Rendered images with source text:
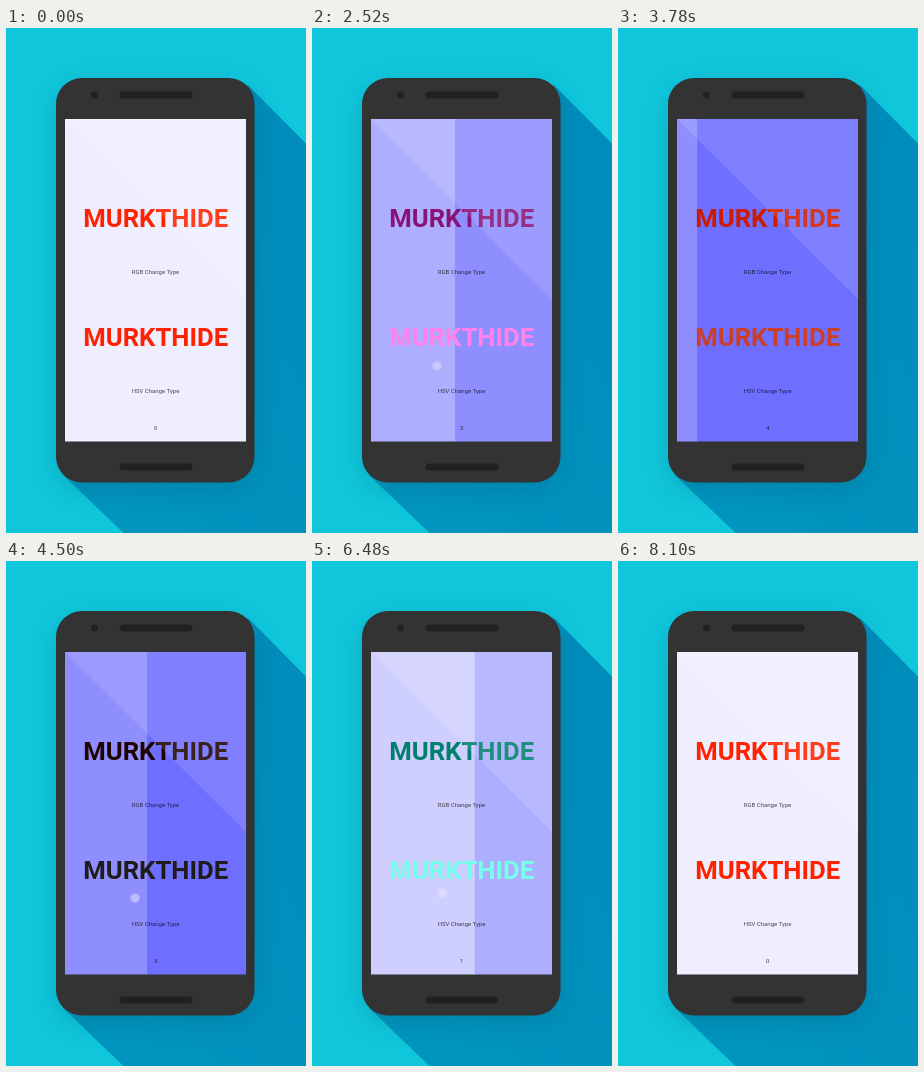
Animation of 300x505 px, one loop 8190 ms. Source, as an HTML page:

```html
<!DOCTYPE html>
<html lang="en">
<head>
<meta charset="utf-8">
<title>Text colour paging</title>
<style>
html, body { margin: 0; width: 100%; height: 100%; overflow: hidden; background: #10c6db; }
svg { display: block; width: 300px; height: 505px; }
text { font-family: Roboto, sans-serif; text-anchor: middle; }
.title { font-size: 25.7px; font-weight: 700; }
.note { font-size: 6px; fill: #000; fill-opacity: .7; }
</style>
</head>
<body>
<svg viewBox="0 0 300 505">
  <defs>
    <linearGradient id="shade" x1="0" y1="1" x2="1" y2="0">
      <stop offset="0" stop-color="#0096bf"/>
      <stop offset="1" stop-color="#008cbb"/>
    </linearGradient>
    <filter id="blur" x="-30%" y="-20%" width="160%" height="140%"><feGaussianBlur stdDeviation="13"/></filter>
    <clipPath id="screen"><rect x="59" y="91" width="181" height="322.5"/></clipPath>
  </defs>
  <rect width="300" height="505" fill="#10c6db"/>
  <path d="M242 57L300 115.5V505H117.5L57 447Z" fill="url(#shade)"/>
  <rect x="50" y="58" width="198.5" height="404" rx="27" fill="#00506c" opacity=".24" filter="url(#blur)"/>
  <rect x="50" y="50" width="198.5" height="404.5" rx="26" fill="#333"/>
  <g fill="#212121">
    <circle cx="88.5" cy="67" r="3.5"/>
    <rect x="113.5" y="63.5" width="73" height="7" rx="3.5"/>
    <rect x="113.5" y="435.5" width="73" height="7" rx="3.5"/>
  </g>
  <g clip-path="url(#screen)">
    <g id="pages"></g>
    <text id="rgb" class="title" x="149.7" y="199">MURKTHIDE</text>
    <text class="note" x="149.5" y="245.7">RGB Change Type</text>
    <text id="hsv" class="title" x="149.7" y="318">MURKTHIDE</text>
    <text class="note" x="149.5" y="364.7">HSV Change Type</text>
    <text id="count" class="note" x="149.7" y="402">0</text>
    <g id="touch" fill="#fff">
      <circle r="5" opacity=".35"/>
      <circle r="3.6" opacity=".3"/>
    </g>
    <path d="M59 91L240 271V91Z" fill="#fff" opacity=".12"/>
  </g>
</svg>
<script>
const $ = id => document.getElementById(id);
const LOOP = 8190, STEP = 30, DRAG = 280, PULL = .25, WIDTH = 181;

// Each swipe: release time, start page, direction, finger x and y at release, settle time
const swipes = [
  [330, 0, 1, 128, 336, 600], [1378, 1, 1, 129.5, 336, 600],
  [2465, 2, 1, 125, 338, 600], [3660, 3, 1, 128, 337, 380],
  [4463, 4, -1, 129, 337, 600], [5440, 3, -1, 128, 335, 600],
  [6416, 2, -1, 130, 332, 600], [7400, 1, -1, 129, 335, 600]
];
const colors = [[255, 34, 0], [0, 222, 0], [0, 0, 255], [255, 34, 0], [0, 0, 0]];
const hues = [8, 120, 240, 368, 368];

const clamp = v => Math.max(0, Math.min(1, v));
const mix = (a, b, k) => a + (b - a) * k;

for (let i = 0; i < 5; i++) {
  const c = 238 - 32 * i;
  $('pages').innerHTML += `<rect x="${59 + i * WIDTH}" y="91" width="${WIDTH + .5}" height="323" fill="rgb(${c},${c},255)"/>`;
}

function position(t) {
  let pos = 0;
  for (const [release, from, dir, , , settle] of swipes) {
    if (t < release - DRAG) break;
    const pull = PULL * clamp((t - release) / DRAG + 1);
    const ease = 1 - (1 - clamp((t - release) / settle)) ** 5;
    pos = from + dir * mix(pull, 1, ease);
  }
  return pos;
}

function hsv(h, s, v) {
  const part = n => {
    const k = (n + h / 60) % 6;
    return 255 * v * (1 - s * clamp(Math.min(k, 4 - k)));
  };
  return [part(5), part(3), part(1)];
}

const css = c => `rgb(${c.map(Math.round)})`;

function paintTitles(pos) {
  const i = Math.min(3, Math.floor(pos)), k = pos - i;
  $('rgb').setAttribute('fill', css(colors[i].map((c, n) => mix(c, colors[i + 1][n], k))));
  const sat = i === 3 ? 1 - k : 1 - 1.1 * Math.min(k, 1 - k);
  $('hsv').setAttribute('fill', css(hsv(mix(hues[i], hues[i + 1], k), sat, i === 3 ? 1 - k : 1)));
}

function paintTouch(t) {
  const swipe = swipes.find(([release]) => t >= release - DRAG && t < release + 115);
  $('touch').setAttribute('opacity', swipe ? clamp((swipe[0] + 115 - t) / 100) : 0);
  if (!swipe) return;
  const [release, , dir, x, y] = swipe;
  const left = 1 - clamp((t - release) / DRAG + 1);
  $('touch').setAttribute('transform', `translate(${x + dir * left * PULL * WIDTH},${y})`);
}

function draw(now) {
  const t = Math.min(8100, Math.floor(now % LOOP / STEP) * STEP);
  $('pages').setAttribute('transform', `translate(${-position(t) * WIDTH},0)`);
  // The titles trail the pages around the last page
  paintTitles(position(t > 3300 && t < 5160 ? t - 180 : t));
  paintTouch(t);
  $('count').textContent = swipes.reduce((n, s) => t >= s[0] ? n + s[2] : n, 0);
}

let start;
function tick(now) {
  start ??= now;
  draw(now - start);
  requestAnimationFrame(tick);
}
draw(0);
requestAnimationFrame(tick);
</script>
</body>
</html>
```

WHAT YOU HAVE TO DO –
From the records above, return each line where "position" occurs.

EXERCISE RESPONSE –
function position(t) {
  $('pages').setAttribute('transform', `translate(${-position(t) * WIDTH},0)`);
  paintTitles(position(t > 3300 && t < 5160 ? t - 180 : t));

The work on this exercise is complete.